> EXERCISE BRIEF
Copy the entries below exactly; any picture among them should be left out.
Top of MATERIAL PROVIDED
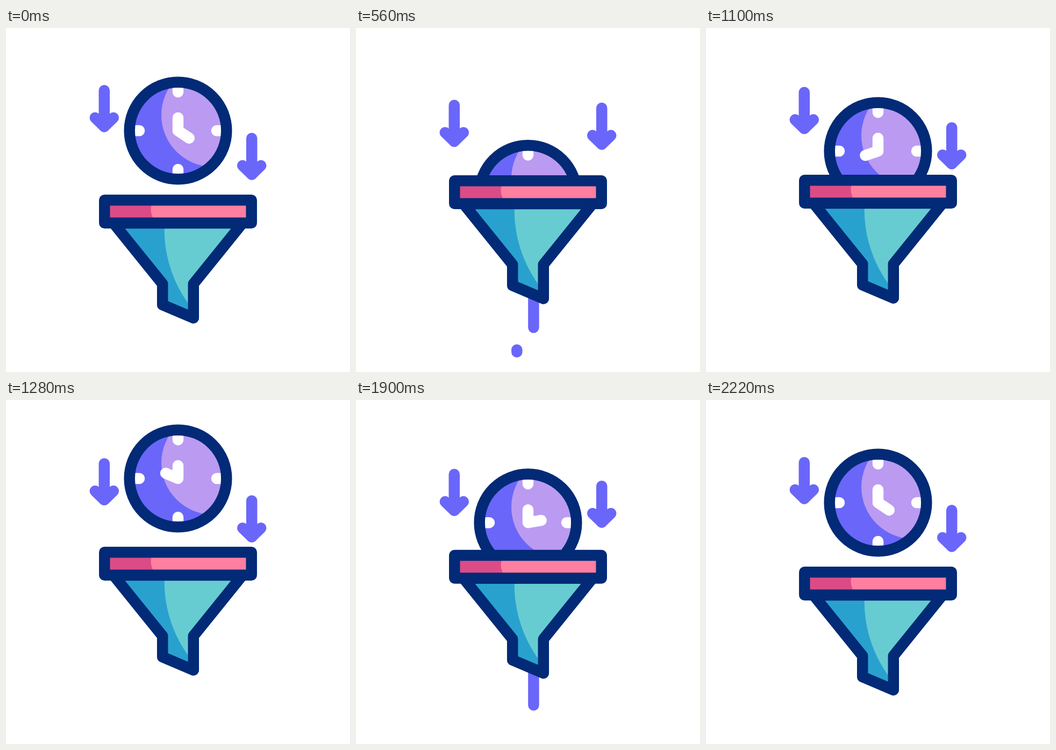
Animation of 640 by 640 pixels, one loop 2.4 s. Source, as an HTML page with a canvas:

```html
<!DOCTYPE html>
<html lang="en">
<head>
<meta charset="utf-8">
<title>Time funnel</title>
<style>
html, body { margin: 0; width: 100%; height: 100%; overflow: hidden; background: #fff; }
canvas { display: block; width: 100vw; height: 100vh; }
</style>
</head>
<body>
<canvas id="stage" width="640" height="640"></canvas>
<script>
const ctx = document.getElementById('stage').getContext('2d');
const LOOP = 2400, START = 200, LENGTH = 2000, STEP = 20;
const BEAT = 400, SWING = 500;
const MID = 320, LINE = 20.5, TAU = Math.PI * 2;
const NAVY = '#022a76', VIOLET = '#6a66f9', LILAC = '#bb9af2', WHITE = '#fff';
const PINK = '#ff7fa0', ROSE = '#db4c87', TEAL = '#67ccd1', BLUE = '#29a1ce';

const clamp = v => Math.min(1, Math.max(0, v));
const smooth = v => v * v * (3 - 2 * v);
const ease = (t, from, span = BEAT) => smooth(clamp((t - from) / span));

// Bezier easing with handles at x1 and x2, flat at both ends.
function bezier(x, x1, x2) {
  let lo = 0, hi = 1;
  for (let i = 0; i < 24; i++) {
    const s = (lo + hi) / 2, r = 1 - s;
    const at = 3 * r * r * s * x1 + 3 * r * s * s * x2 + s * s * s;
    if (at < x) lo = s; else hi = s;
  }
  return smooth((lo + hi) / 2);
}

// Swings 0 to 1 and back, twice per loop.
function swing(t) {
  const phase = (t / SWING) % 2;
  return smooth(1 - Math.abs(1 - phase));
}

// The clock sinks, pops out, drops again and settles.
function clockY(t) {
  return 191 + 121 * ease(t, 0) - 166 * ease(t, 2 * BEAT, BEAT / 2)
    + 89 * ease(t, 3 * BEAT) - 44 * ease(t, 4 * BEAT);
}

const funnelShift = t => -37 * (ease(t, 0) - ease(t, 4 * BEAT));
const leftTop = t => 106 + 34 * swing(t);

function rightTop(t) {
  const low = Math.abs(t - LENGTH / 2) < SWING ? 181 : 195;
  return low + (125.5 - low) * swing(t);
}

function path(points, closed) {
  ctx.beginPath();
  points.forEach(([x, y]) => ctx.lineTo(x, y));
  if (closed) ctx.closePath();
}

function stroke(points, color, closed) {
  path(points, closed);
  ctx.strokeStyle = color;
  ctx.stroke();
}

function disc(x, y, r, color) {
  ctx.beginPath();
  ctx.arc(x, y, r, 0, TAU);
  ctx.fillStyle = color;
  ctx.fill();
}

function box(x, y, w, h, color) {
  ctx.fillStyle = color;
  ctx.fillRect(x, y, w, h);
}

function arrow(x, top) {
  const tip = top + 77.5;
  stroke([[x, top + LINE / 2], [x, tip]], VIOLET);
  stroke([[x - 17, tip - 16.5], [x, tip], [x + 17, tip - 16.5]], VIOLET);
}

// A drip grows from its top, then shrinks toward its bottom.
function drip(x, bottom, len, grow, shrink) {
  if (grow <= shrink) return;
  const top = bottom - len;
  stroke([[x, top + len * shrink], [x, top + len * grow]], VIOLET);
}

function drips(t) {
  const half = BEAT / 2;
  drip(299.3, 602.7, 39, ease(t, 0, half), ease(t, half, half));
  drip(330.4, 567.7, 100, ease(t, half, half), ease(t, BEAT));
}

function clock(y, turn) {
  ctx.save();
  ctx.translate(MID, y);

  ctx.save();
  ctx.beginPath();
  ctx.arc(0, 0, 88, 0, TAU);
  ctx.clip();
  box(-90, -90, 180, 180, VIOLET);
  disc(65.3, -29, 96.3, LILAC);
  for (let i = 0; i < 4; i++) {
    ctx.rotate(TAU / 4);
    stroke([[72, 0], [90, 0]], WHITE);
  }
  ctx.restore();

  const a = (123.7 / 360 + turn) * TAU;
  stroke([[0, -24], [0, 0], [25 * Math.sin(a), -25 * Math.cos(a)]], WHITE);
  ctx.beginPath();
  ctx.arc(0, 0, 90.3, 0, TAU);
  ctx.strokeStyle = NAVY;
  ctx.stroke();
  ctx.restore();
}

function funnel(shift) {
  const rim = 120, neck = 28.8, rimY = 363, neckY = 476;
  const cone = [
    [MID - rim, rimY], [MID - neck, neckY], [MID - neck, 515],
    [MID + neck, 539.5], [MID + neck, neckY], [MID + rim, rimY]
  ];
  const band = [MID - 136.7, 320.2, 273.4, 42.5];
  ctx.save();
  ctx.translate(0, shift);

  ctx.save();
  path(cone, true);
  ctx.clip();
  box(180, 350, 280, 200, BLUE);
  disc(530.7, 375, 236, TEAL);
  ctx.restore();
  stroke(cone, NAVY, true);

  ctx.save();
  ctx.beginPath();
  ctx.rect(...band);
  ctx.clip();
  box(...band, ROSE);
  disc(301.5, 338, 32, PINK);
  box(290, 320, 167, 43, PINK);
  ctx.restore();
  ctx.strokeStyle = NAVY;
  ctx.strokeRect(...band);
  ctx.restore();
}

function draw(now) {
  const shown = Math.floor((now % LOOP) / STEP) * STEP;
  const t = Math.min(LENGTH, Math.max(0, shown - START));
  box(0, 0, 640, 640, WHITE);
  ctx.lineWidth = LINE;
  ctx.lineCap = ctx.lineJoin = 'round';

  drips(t);
  drips(t - 3 * BEAT);
  arrow(182.8, leftTop(t));
  arrow(457.2, rightTop(t));
  clock(clockY(t), bezier(t / LENGTH, 1 / 3, 5 / 6));
  funnel(funnelShift(t));
}

const begin = performance.now();
function tick() {
  draw(performance.now() - begin);
  requestAnimationFrame(tick);
}
tick();
</script>
</body>
</html>
```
Bottom of MATERIAL PROVIDED
> ANSWER
Animation of 640 by 640 pixels, one loop 2.4 s. Source, as an HTML page with a canvas:

```html
<!DOCTYPE html>
<html lang="en">
<head>
<meta charset="utf-8">
<title>Time funnel</title>
<style>
html, body { margin: 0; width: 100%; height: 100%; overflow: hidden; background: #fff; }
canvas { display: block; width: 100vw; height: 100vh; }
</style>
</head>
<body>
<canvas id="stage" width="640" height="640"></canvas>
<script>
const ctx = document.getElementById('stage').getContext('2d');
const LOOP = 2400, START = 200, LENGTH = 2000, STEP = 20;
const BEAT = 400, SWING = 500;
const MID = 320, LINE = 20.5, TAU = Math.PI * 2;
const NAVY = '#022a76', VIOLET = '#6a66f9', LILAC = '#bb9af2', WHITE = '#fff';
const PINK = '#ff7fa0', ROSE = '#db4c87', TEAL = '#67ccd1', BLUE = '#29a1ce';

const clamp = v => Math.min(1, Math.max(0, v));
const smooth = v => v * v * (3 - 2 * v);
const ease = (t, from, span = BEAT) => smooth(clamp((t - from) / span));

// Bezier easing with handles at x1 and x2, flat at both ends.
function bezier(x, x1, x2) {
  let lo = 0, hi = 1;
  for (let i = 0; i < 24; i++) {
    const s = (lo + hi) / 2, r = 1 - s;
    const at = 3 * r * r * s * x1 + 3 * r * s * s * x2 + s * s * s;
    if (at < x) lo = s; else hi = s;
  }
  return smooth((lo + hi) / 2);
}

// Swings 0 to 1 and back, twice per loop.
function swing(t) {
  const phase = (t / SWING) % 2;
  return smooth(1 - Math.abs(1 - phase));
}

// The clock sinks, pops out, drops again and settles.
function clockY(t) {
  return 191 + 121 * ease(t, 0) - 166 * ease(t, 2 * BEAT, BEAT / 2)
    + 89 * ease(t, 3 * BEAT) - 44 * ease(t, 4 * BEAT);
}

const funnelShift = t => -37 * (ease(t, 0) - ease(t, 4 * BEAT));
const leftTop = t => 106 + 34 * swing(t);

function rightTop(t) {
  const low = Math.abs(t - LENGTH / 2) < SWING ? 181 : 195;
  return low + (125.5 - low) * swing(t);
}

function path(points, closed) {
  ctx.beginPath();
  points.forEach(([x, y]) => ctx.lineTo(x, y));
  if (closed) ctx.closePath();
}

function stroke(points, color, closed) {
  path(points, closed);
  ctx.strokeStyle = color;
  ctx.stroke();
}

function disc(x, y, r, color) {
  ctx.beginPath();
  ctx.arc(x, y, r, 0, TAU);
  ctx.fillStyle = color;
  ctx.fill();
}

function box(x, y, w, h, color) {
  ctx.fillStyle = color;
  ctx.fillRect(x, y, w, h);
}

function arrow(x, top) {
  const tip = top + 77.5;
  stroke([[x, top + LINE / 2], [x, tip]], VIOLET);
  stroke([[x - 17, tip - 16.5], [x, tip], [x + 17, tip - 16.5]], VIOLET);
}

// A drip grows from its top, then shrinks toward its bottom.
function drip(x, bottom, len, grow, shrink) {
  if (grow <= shrink) return;
  const top = bottom - len;
  stroke([[x, top + len * shrink], [x, top + len * grow]], VIOLET);
}

function drips(t) {
  const half = BEAT / 2;
  drip(299.3, 602.7, 39, ease(t, 0, half), ease(t, half, half));
  drip(330.4, 567.7, 100, ease(t, half, half), ease(t, BEAT));
}

function clock(y, turn) {
  ctx.save();
  ctx.translate(MID, y);

  ctx.save();
  ctx.beginPath();
  ctx.arc(0, 0, 88, 0, TAU);
  ctx.clip();
  box(-90, -90, 180, 180, VIOLET);
  disc(65.3, -29, 96.3, LILAC);
  for (let i = 0; i < 4; i++) {
    ctx.rotate(TAU / 4);
    stroke([[72, 0], [90, 0]], WHITE);
  }
  ctx.restore();

  const a = (123.7 / 360 + turn) * TAU;
  stroke([[0, -24], [0, 0], [25 * Math.sin(a), -25 * Math.cos(a)]], WHITE);
  ctx.beginPath();
  ctx.arc(0, 0, 90.3, 0, TAU);
  ctx.strokeStyle = NAVY;
  ctx.stroke();
  ctx.restore();
}

function funnel(shift) {
  const rim = 120, neck = 28.8, rimY = 363, neckY = 476;
  const cone = [
    [MID - rim, rimY], [MID - neck, neckY], [MID - neck, 515],
    [MID + neck, 539.5], [MID + neck, neckY], [MID + rim, rimY]
  ];
  const band = [MID - 136.7, 320.2, 273.4, 42.5];
  ctx.save();
  ctx.translate(0, shift);

  ctx.save();
  path(cone, true);
  ctx.clip();
  box(180, 350, 280, 200, BLUE);
  disc(530.7, 375, 236, TEAL);
  ctx.restore();
  stroke(cone, NAVY, true);

  ctx.save();
  ctx.beginPath();
  ctx.rect(...band);
  ctx.clip();
  box(...band, ROSE);
  disc(301.5, 338, 32, PINK);
  box(290, 320, 167, 43, PINK);
  ctx.restore();
  ctx.strokeStyle = NAVY;
  ctx.strokeRect(...band);
  ctx.restore();
}

function draw(now) {
  const shown = Math.floor((now % LOOP) / STEP) * STEP;
  const t = Math.min(LENGTH, Math.max(0, shown - START));
  box(0, 0, 640, 640, WHITE);
  ctx.lineWidth = LINE;
  ctx.lineCap = ctx.lineJoin = 'round';

  drips(t);
  drips(t - 3 * BEAT);
  arrow(182.8, leftTop(t));
  arrow(457.2, rightTop(t));
  clock(clockY(t), bezier(t / LENGTH, 1 / 3, 5 / 6));
  funnel(funnelShift(t));
}

const begin = performance.now();
function tick() {
  draw(performance.now() - begin);
  requestAnimationFrame(tick);
}
tick();
</script>
</body>
</html>
```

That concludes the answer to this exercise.